• Corn rootworm began hatching the first week of May, which Purdue entomologist Larry Bledsoe says is the earliest hatch in the past 35 years. Illinois entomologist Mike Gray says that is significant for this year, “Unlike in previous years, corn rootworm larvae this spring will be feeding on small-rooted corn plants in drier soil conditions. I anticipate good larval establishment this season, and where densities are high, significant pressure will be exerted on the root systems of corn plants throughout May and into mid-June. With a larval hatch some 3 to 4 weeks early, anticipate the early arrival of adults, possibly by mid-June.”

• Bean leaf beetles are crawling toward your soybeans. Because of the mild winter, more of the adults have survived and are awaiting newly emerging soybeans. That implies there will be more second generation beetles, both of which will carry a viral disease that reduces the value of soybeans by discoloration. Iowa State University entomologist Erin Hodgson says the number of beetles might be reduced by the high adoption rate of insecticidal seed treatments.

• Soybean aphid researchers have long said predator insects such as ladybugs may be a better control method for aphids than insecticides. Michigan State University researchers are now recommending creating communal habitats for ladybugs and other insect predators around fields so they will be ready to pounce if the aphids arrive. They have said such a habitat within 1.5 miles is important, and have suggested that neighbors cooperate on a jointly-owned predator habitat.

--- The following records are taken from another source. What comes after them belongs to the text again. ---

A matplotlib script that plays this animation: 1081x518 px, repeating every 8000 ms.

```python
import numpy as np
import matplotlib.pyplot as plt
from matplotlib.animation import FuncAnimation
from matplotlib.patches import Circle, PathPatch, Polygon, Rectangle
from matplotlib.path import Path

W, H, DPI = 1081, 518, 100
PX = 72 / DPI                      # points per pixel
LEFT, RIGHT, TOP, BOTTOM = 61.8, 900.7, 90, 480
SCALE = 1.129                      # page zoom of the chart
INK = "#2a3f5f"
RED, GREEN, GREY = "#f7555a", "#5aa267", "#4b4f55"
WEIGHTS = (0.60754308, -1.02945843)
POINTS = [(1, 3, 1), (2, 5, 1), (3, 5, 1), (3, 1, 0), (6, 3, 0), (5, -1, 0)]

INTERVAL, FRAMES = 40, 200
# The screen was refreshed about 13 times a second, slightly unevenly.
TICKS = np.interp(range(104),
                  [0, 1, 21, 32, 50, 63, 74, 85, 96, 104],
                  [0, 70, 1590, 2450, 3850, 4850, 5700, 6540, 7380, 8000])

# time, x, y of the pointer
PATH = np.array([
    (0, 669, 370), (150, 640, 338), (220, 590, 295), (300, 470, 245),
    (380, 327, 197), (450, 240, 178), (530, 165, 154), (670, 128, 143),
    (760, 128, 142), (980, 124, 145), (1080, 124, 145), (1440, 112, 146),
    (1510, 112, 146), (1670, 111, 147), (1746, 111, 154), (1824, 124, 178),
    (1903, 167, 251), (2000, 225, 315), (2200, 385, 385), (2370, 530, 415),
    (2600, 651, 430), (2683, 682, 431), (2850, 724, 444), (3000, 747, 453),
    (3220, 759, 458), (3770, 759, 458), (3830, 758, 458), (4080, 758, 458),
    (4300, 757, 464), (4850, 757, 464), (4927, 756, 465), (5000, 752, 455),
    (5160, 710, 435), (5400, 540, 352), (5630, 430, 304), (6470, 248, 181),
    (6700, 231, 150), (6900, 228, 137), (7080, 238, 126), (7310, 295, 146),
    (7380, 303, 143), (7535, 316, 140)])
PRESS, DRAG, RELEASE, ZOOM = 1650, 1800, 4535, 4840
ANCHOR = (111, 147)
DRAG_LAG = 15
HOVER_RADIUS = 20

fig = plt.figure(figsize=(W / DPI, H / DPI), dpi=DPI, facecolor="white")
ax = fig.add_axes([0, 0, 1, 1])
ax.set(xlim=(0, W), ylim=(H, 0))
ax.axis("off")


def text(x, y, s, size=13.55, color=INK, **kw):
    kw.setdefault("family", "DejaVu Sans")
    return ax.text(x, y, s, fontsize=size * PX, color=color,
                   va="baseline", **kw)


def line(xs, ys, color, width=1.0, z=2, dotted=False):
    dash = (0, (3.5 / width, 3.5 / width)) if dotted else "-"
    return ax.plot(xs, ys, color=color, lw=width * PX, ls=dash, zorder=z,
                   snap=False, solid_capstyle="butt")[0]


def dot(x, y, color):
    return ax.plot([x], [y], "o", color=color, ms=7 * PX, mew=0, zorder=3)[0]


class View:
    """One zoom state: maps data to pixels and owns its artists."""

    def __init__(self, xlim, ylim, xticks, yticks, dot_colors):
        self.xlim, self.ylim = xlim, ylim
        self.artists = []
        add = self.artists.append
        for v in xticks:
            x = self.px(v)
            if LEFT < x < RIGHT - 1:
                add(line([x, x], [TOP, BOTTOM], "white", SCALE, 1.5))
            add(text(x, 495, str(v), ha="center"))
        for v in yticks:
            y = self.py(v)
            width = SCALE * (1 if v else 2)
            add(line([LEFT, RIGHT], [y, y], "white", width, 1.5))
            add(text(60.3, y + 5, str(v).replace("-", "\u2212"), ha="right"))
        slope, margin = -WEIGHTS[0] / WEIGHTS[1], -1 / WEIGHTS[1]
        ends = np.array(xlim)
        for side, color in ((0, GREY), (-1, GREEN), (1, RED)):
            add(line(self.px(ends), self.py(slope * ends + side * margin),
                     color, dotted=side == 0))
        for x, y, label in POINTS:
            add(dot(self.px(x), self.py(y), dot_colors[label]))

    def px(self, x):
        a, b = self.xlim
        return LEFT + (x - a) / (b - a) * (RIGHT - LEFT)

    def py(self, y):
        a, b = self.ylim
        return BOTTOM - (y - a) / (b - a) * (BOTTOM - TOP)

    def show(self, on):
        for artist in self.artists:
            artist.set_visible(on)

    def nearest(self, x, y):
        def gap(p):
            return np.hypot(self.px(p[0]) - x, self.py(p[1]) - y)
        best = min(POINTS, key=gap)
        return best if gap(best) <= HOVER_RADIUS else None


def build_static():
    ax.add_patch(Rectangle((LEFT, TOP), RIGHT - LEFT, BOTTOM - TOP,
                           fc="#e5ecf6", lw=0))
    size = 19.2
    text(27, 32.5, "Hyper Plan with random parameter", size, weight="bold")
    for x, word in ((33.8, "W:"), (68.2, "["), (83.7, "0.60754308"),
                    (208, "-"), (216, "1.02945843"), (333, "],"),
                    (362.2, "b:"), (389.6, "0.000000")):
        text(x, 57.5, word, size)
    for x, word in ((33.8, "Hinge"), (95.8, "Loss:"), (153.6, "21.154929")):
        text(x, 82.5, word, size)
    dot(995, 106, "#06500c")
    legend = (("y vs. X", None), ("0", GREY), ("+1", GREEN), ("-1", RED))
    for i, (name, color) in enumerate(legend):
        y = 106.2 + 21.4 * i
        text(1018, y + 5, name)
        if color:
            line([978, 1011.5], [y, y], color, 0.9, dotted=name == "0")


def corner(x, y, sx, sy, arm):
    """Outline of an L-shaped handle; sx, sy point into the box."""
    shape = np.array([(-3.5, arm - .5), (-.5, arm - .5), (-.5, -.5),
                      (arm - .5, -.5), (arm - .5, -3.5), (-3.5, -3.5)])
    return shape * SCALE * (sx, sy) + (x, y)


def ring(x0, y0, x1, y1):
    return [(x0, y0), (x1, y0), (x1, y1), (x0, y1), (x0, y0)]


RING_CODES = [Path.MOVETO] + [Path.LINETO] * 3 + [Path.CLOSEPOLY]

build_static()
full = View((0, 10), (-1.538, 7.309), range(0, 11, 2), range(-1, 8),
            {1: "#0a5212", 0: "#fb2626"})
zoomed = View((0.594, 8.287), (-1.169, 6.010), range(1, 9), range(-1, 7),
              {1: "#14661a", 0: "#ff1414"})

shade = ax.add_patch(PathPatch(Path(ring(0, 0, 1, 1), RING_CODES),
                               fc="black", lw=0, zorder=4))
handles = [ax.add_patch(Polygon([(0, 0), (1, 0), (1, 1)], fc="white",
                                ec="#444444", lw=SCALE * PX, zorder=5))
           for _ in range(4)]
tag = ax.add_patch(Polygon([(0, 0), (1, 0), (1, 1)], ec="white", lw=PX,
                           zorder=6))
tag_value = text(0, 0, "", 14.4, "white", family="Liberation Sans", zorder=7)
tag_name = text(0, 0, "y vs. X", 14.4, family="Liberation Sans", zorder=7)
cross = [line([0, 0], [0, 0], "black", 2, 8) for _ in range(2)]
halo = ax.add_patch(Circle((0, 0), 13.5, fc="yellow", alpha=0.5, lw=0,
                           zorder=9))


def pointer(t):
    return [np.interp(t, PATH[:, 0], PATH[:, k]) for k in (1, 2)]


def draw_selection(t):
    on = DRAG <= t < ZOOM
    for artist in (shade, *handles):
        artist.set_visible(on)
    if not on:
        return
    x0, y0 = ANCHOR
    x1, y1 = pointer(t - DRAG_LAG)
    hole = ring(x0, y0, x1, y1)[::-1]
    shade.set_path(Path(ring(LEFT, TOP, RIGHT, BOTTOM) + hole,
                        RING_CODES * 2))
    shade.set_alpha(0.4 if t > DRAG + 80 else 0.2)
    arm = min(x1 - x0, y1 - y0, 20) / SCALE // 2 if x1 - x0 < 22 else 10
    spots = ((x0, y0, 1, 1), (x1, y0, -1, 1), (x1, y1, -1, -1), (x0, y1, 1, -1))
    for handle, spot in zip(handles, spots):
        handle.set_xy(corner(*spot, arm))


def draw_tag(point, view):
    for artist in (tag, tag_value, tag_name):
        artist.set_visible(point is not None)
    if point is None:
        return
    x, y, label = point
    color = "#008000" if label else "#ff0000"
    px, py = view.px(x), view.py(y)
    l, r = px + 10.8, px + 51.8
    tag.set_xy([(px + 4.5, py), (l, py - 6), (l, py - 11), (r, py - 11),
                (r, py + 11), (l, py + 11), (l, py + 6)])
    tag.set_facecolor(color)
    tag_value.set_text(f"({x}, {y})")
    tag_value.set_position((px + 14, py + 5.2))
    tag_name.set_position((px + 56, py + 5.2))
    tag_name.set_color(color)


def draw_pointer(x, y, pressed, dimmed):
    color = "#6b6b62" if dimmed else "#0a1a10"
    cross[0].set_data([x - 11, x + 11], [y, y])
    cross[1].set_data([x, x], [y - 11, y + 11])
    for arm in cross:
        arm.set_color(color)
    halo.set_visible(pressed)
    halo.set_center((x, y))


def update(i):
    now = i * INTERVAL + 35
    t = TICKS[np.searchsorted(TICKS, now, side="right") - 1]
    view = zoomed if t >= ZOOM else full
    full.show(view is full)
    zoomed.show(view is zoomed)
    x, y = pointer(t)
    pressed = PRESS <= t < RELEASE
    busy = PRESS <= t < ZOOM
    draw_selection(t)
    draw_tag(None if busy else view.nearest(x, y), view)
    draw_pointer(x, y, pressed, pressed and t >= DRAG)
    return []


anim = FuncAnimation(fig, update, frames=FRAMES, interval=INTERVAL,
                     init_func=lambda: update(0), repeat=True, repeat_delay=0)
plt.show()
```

• Corn seedling diseases are being reported heaviest in corn planted April 23-27, prior to a cold, wet spell. Iowa State University plant pathologists report pythium fungi are to blame for destruction of some seedlings that did not have good root growth prior to the deterioration of the mesocotyl that helped get moisture to the young seedling. Ohio State University researchers report that some seed treatments have worked to prevent problems, but not on all species of the fungus.

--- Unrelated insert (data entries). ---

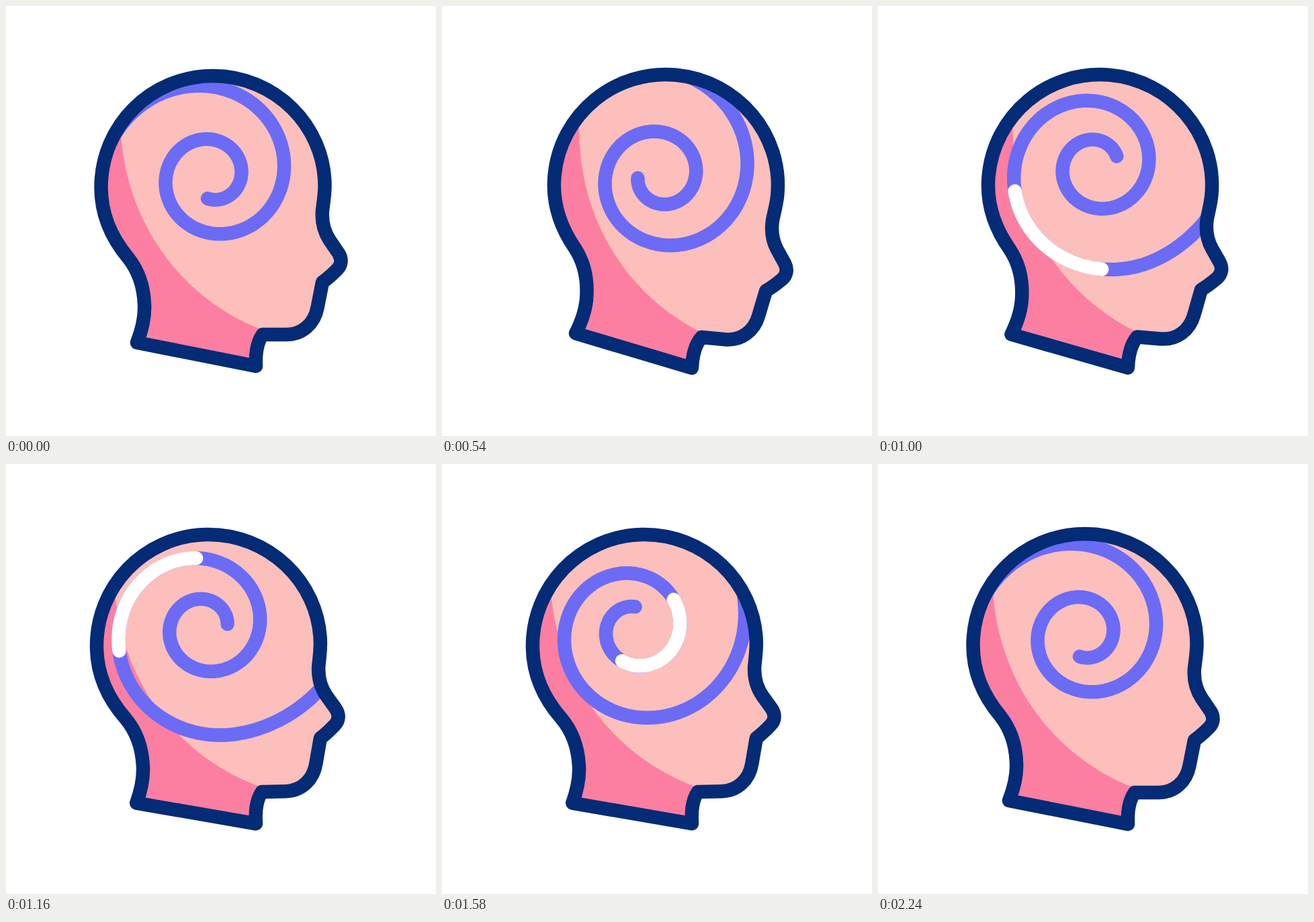
Recreate the animation shown at these times as an HTML page. Size 640x640 px, loop 2.4 s.

```html
<!DOCTYPE html>
<html lang="en">
<head>
<meta charset="utf-8">
<title>Hypnotic head</title>
<style>
  html, body { margin: 0; width: 100%; height: 100%; overflow: hidden; background: #fff; }
  svg { display: block; width: 100vw; height: 100vh; }
  .line { fill: none; stroke-width: 20.5; stroke-linecap: round; stroke-linejoin: round; }
</style>
</head>
<body>
<svg viewBox="0 0 640 640">
  <defs>
    <path id="profile" d="M195 501C204 478 207 462 206 444C205 418 197 394 182 375
      C156 344 141.500 309 141.500 270C141.500 178 216 104 308 104
      C400 104 474.500 178 474.500 268C474.500 280 472.500 292 471 304
      C469.500 322 474 337 482 349L495 368C500 376 500 385 493 392C487 398 480 405 471 411
      L463.500 449C459 473 441 489 417 489L382 489C374 500 371 514 372 536Z"/>
    <clipPath id="inside"><use href="#profile"/></clipPath>
  </defs>
  <g id="head">
    <use href="#profile" fill="#fcbfbb"/>
    <g clip-path="url(#inside)">
      <path fill="#fc7fa1" d="M171 190C180 325 262 437 384 483L384 560H100V190Z"/>
      <g id="swirl">
        <path id="spiral" class="line" stroke="#6b6bf6"/>
        <path id="glint" class="line" stroke="#fff"/>
      </g>
    </g>
    <use href="#profile" class="line" stroke="#042b76"/>
  </g>
</svg>
<script>
const LOOP = 2400;
const RAD = Math.PI / 180;
const GROWTH = Math.log(1 / 0.8) / 90;   // the radius shrinks to 80 % per quarter turn
const TIP = { x: 306.4, y: 253.2, radius: 34, angle: 100.8 };
const OUTER_TURN = 690;
const GLINT_REACH = 4.4;

const TILT = [[200, 0], [800, 9], [1400, -7], [1800, 6], [2200, 0]];
const SPIN = [[200, 0], [1200, 254], [2200, 0]];
const GLINT = [[350, GLINT_REACH], [1900, 0]];
const GLINT_DELAY = 200;

const $ = id => document.getElementById(id);
const head = $('head'), swirl = $('swirl'), glint = $('glint');

function eased(keys, time) {
  if (time <= keys[0][0]) return keys[0][1];
  for (let i = 1; i < keys.length; i++) {
    const [t0, v0] = keys[i - 1], [t1, v1] = keys[i];
    if (time < t1) {
      const x = (time - t0) / (t1 - t0);
      return v0 + (v1 - v0) * x * x * (3 - 2 * x);
    }
  }
  return keys[keys.length - 1][1];
}

// Logarithmic spiral counted in degrees from its inner tip; the outer end opens up a little.
function spiralPoint(turn) {
  const opening = 0.0048 * Math.max(0, turn - 640) ** 2;
  const r = TIP.radius * Math.exp(GROWTH * turn) + opening;
  const a = (TIP.angle - turn) * RAD;
  return (TIP.x + r * Math.cos(a)).toFixed(2) + ' ' + (TIP.y + r * Math.sin(a)).toFixed(2);
}

function spiralPath(from, to) {
  const steps = Math.max(1, Math.ceil((to - from) / 3));
  const points = [];
  for (let i = 0; i <= steps; i++) points.push(spiralPoint(from + (to - from) * i / steps));
  return 'M' + points.join('L');
}

const turnAt = length => Math.log(1 + length) / GROWTH;

function render(time) {
  head.setAttribute('transform', `rotate(${eased(TILT, time)} 342.5 536)`);
  swirl.setAttribute('transform', `rotate(${eased(SPIN, time)} 300.6 248.75)`);
  const lead = eased(GLINT, time);
  const tail = eased(GLINT, time - GLINT_DELAY);
  glint.setAttribute('d', tail - lead > 0.001 ? spiralPath(turnAt(lead), turnAt(tail)) : '');
}

$('spiral').setAttribute('d', spiralPath(0, OUTER_TURN));

const start = performance.now();
function tick() {
  render((performance.now() - start) % LOOP);
  requestAnimationFrame(tick);
}
tick();
</script>
</body>
</html>
```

• Are you rotating corn herbicides?  Avoid crop injury with the careful application of post-emergent herbicides, says Purdue weed specialist Travis Legleiter. Avoid application of a contact herbicide prior to rain to prevent it washing into the whorl. Avoid the use of growth regulators after several nights of temperatures of 45º or cooler. When tank-mixing, follow the most restrictive label to determine the right crop growth stage restriction.

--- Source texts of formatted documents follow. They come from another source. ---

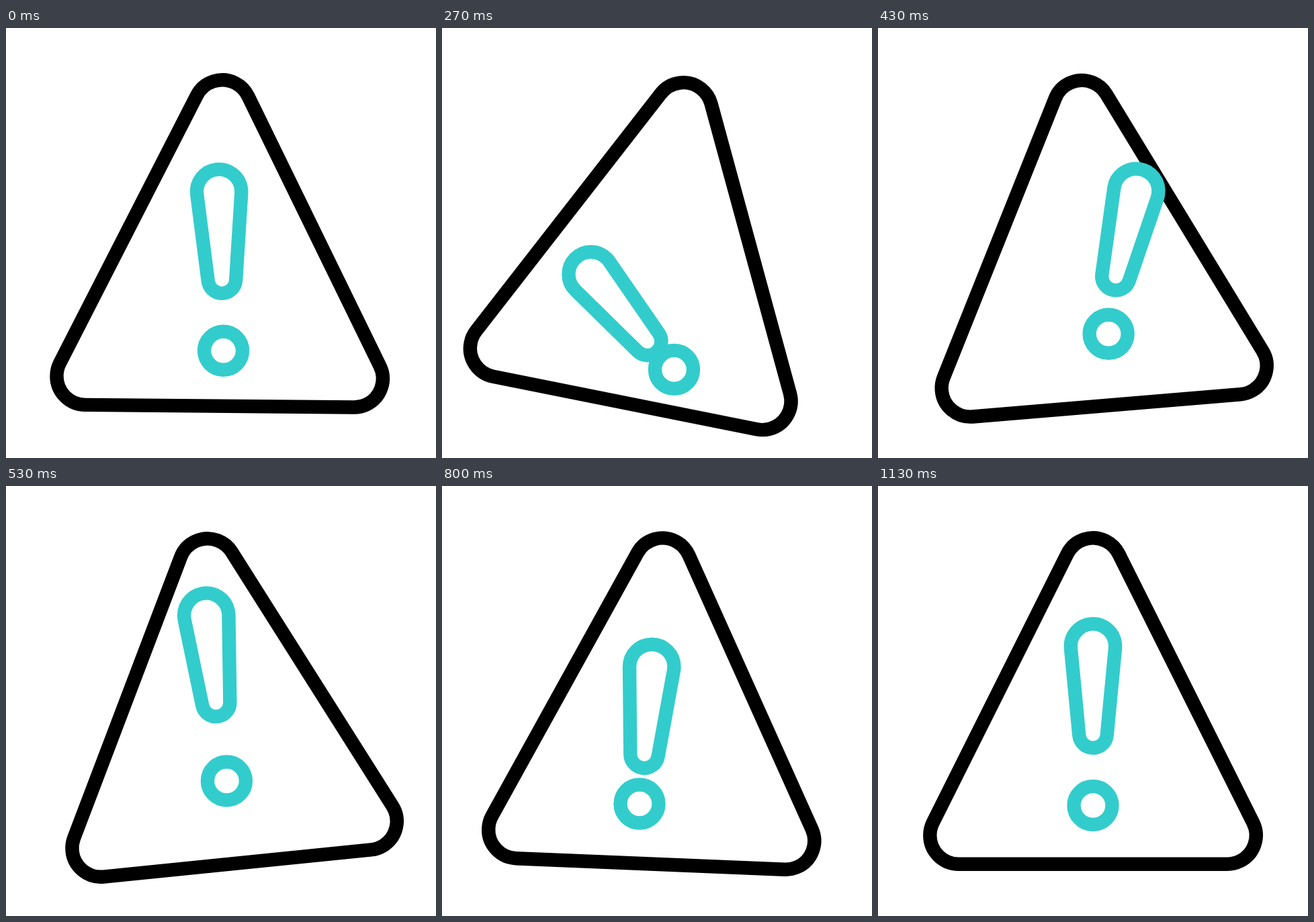
Animation, 640 px wide and 640 px high, one loop 1.67 s. Source, as an HTML page with a canvas:

```html
<!DOCTYPE html>
<html lang="en">
<head>
<meta charset="utf-8">
<title>Warning sign</title>
<style>
  html, body { margin: 0; width: 100%; height: 100%; overflow: hidden; background: #fff; }
  canvas { display: block; width: 100vw; height: 100vh; }
</style>
</head>
<body>
<canvas id="stage" width="640" height="640"></canvas>
<script>
const ctx = document.getElementById('stage').getContext('2d');
const LOOP = 1670;
const TEAL = '#33cccc';
const DOT = { x: 320, y: 475.5 };

// Eased change by an amount between two steps; a motion is a sum of these.
function swing(step, amount, from, to) {
  const u = Math.min(1, Math.max(0, (step - from) / (to - from)));
  return amount * u * u * (3 - 2 * u);
}

// Rocks to 12 degrees, back to -6, over to 3 and home.
function signAngle(k) {
  return swing(k, 12, -0.8, 5.5) - swing(k, 18, 7.2, 14.1)
    + swing(k, 9, 15.4, 21.5) - swing(k, 3, 21.5, 30);
}

function barAngle(k) {
  return -swing(k, 42, -0.8, 5.5) + swing(k, 63, 7.6, 11.4)
    - swing(k, 27.3, 11.4, 16) + swing(k, 11.2, 16, 24) - swing(k, 4.9, 24, 34);
}

function barShift(k) {
  return {
    x: swing(k, 55.5, -2, 9) - swing(k, 47.5, 8.5, 13.5)
      - swing(k, 36, 14, 24) + swing(k, 28, 24, 34),
    y: swing(k, 72.5, -1.5, 7.8) - swing(k, 119.7, 8.8, 16)
      + swing(k, 76.9, 16, 24) - swing(k, 29.7, 24, 34)
  };
}

function dotShift(k) {
  return {
    x: swing(k, 28, -3, 10.5) - swing(k, 54, 10.5, 24) + swing(k, 26, 24, 34),
    y: swing(k, 33.7, -2.5, 8) - swing(k, 70.2, 7.5, 15.5) + swing(k, 36.5, 16, 25.5)
  };
}

// Draws a white shape with a coloured outline, moved and turned about a pivot.
function place(pivot, shift, degrees, color, path) {
  ctx.save();
  ctx.translate(pivot.x + shift.x, pivot.y + shift.y);
  ctx.rotate(degrees * Math.PI / 180);
  ctx.translate(-pivot.x, -pivot.y);
  ctx.beginPath();
  path();
  ctx.fillStyle = '#fff';
  ctx.fill();
  ctx.strokeStyle = color;
  ctx.stroke();
  ctx.restore();
}

function signPath() {
  const r = 42.7, lean = Math.atan(0.5);
  ctx.arc(320, 120, r, Math.PI + lean, -lean);
  ctx.arc(520, 520, r, -lean, Math.PI / 2);
  ctx.arc(120, 520, r, Math.PI / 2, Math.PI + lean);
  ctx.closePath();
}

function barPath() {
  const top = { y: 238.4, r: 33.2 }, bottom = { y: 369, r: 20.8 };
  const lean = Math.asin((top.r - bottom.r) / (bottom.y - top.y));
  ctx.arc(320, top.y, top.r, Math.PI - lean, lean);
  ctx.arc(320, bottom.y, bottom.r, lean, Math.PI - lean);
  ctx.closePath();
}

function dotPath() {
  ctx.arc(DOT.x, DOT.y, 28.5, 0, Math.PI * 2);
}

function render(time) {
  // 30 steps per second, starting on whole hundredths.
  const ticks = Math.floor((time % LOOP) / 10) * 10;
  const step = Math.floor((ticks + 5) * 0.03);

  ctx.fillStyle = '#fff';
  ctx.fillRect(0, 0, 640, 640);
  ctx.lineWidth = 20.4;
  place({ x: 320, y: 320 }, { x: 0, y: 0 }, signAngle(step), '#000', signPath);
  place(DOT, barShift(step), barAngle(step), TEAL, barPath);
  place(DOT, dotShift(step), 0, TEAL, dotPath);
}

const start = performance.now();
function tick() {
  render(performance.now() - start);
  requestAnimationFrame(tick);
}
tick();
</script>
</body>
</html>
```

• Do your corn seedlings show potential herbicide injury? Illinois weed specialist Aaron Hager says there is an increasing number of such reports, but says there may be several reasons:

  1. Corn hybrids can vary in their sensitivity to certain herbicides although labeled for corn.  ALS-inhibiting products are prone to injuring corn, along with other post-emergent ones.
  2. High air temperatures and relative humidity can favor rapid absorption of foliar-applied herbicides; and environmental stresses can interrupt herbicide metabolization by the corn.
  3. Rates of herbicide absorption by the corn plant can be increased with spray additives, but those additives should carry labels that indicate potential problems.
  4. Contaminated spray tanks, containing residues from prior applications such as soybean herbicides from the prior year, can be the cause of herbicide injury to corn.
  5. Herbicide persistence in the soil, carried over from the prior cropping season, is another source of injury. Those are blamed on insufficient chemical and microbial degradation.
  6. A high soil pH will tend to slow the degradation of certain chemicals by the process known as hydrolysis. Triazines and sulfonylurea herbicides are particularly susceptible.
  7. Soil moisture is often the most critical factor in carryover, since many herbicides are degraded by microbial action and such action can be limited in soils lacking moisture.
  8. With the dry soils of the late 2011 growing season, some herbicides did not fully degrade and the early planting of 2012 may have hurt seedlings before the rotational interval expired.

Numerous insects have the potential to reduce yields this year, and fields throughout the Cornbelt need to be scouted for problems. Although weed issues can be yield-reducers also, there are many problems that might crop up as you prepare to battle weeds. Among those are herbicide injuries, and many farmers are finding that corn plant symptoms are reminiscent of herbicide injury. But it may be in the way that the herbicide was applied and when it was applied.

Source: FarmGate blog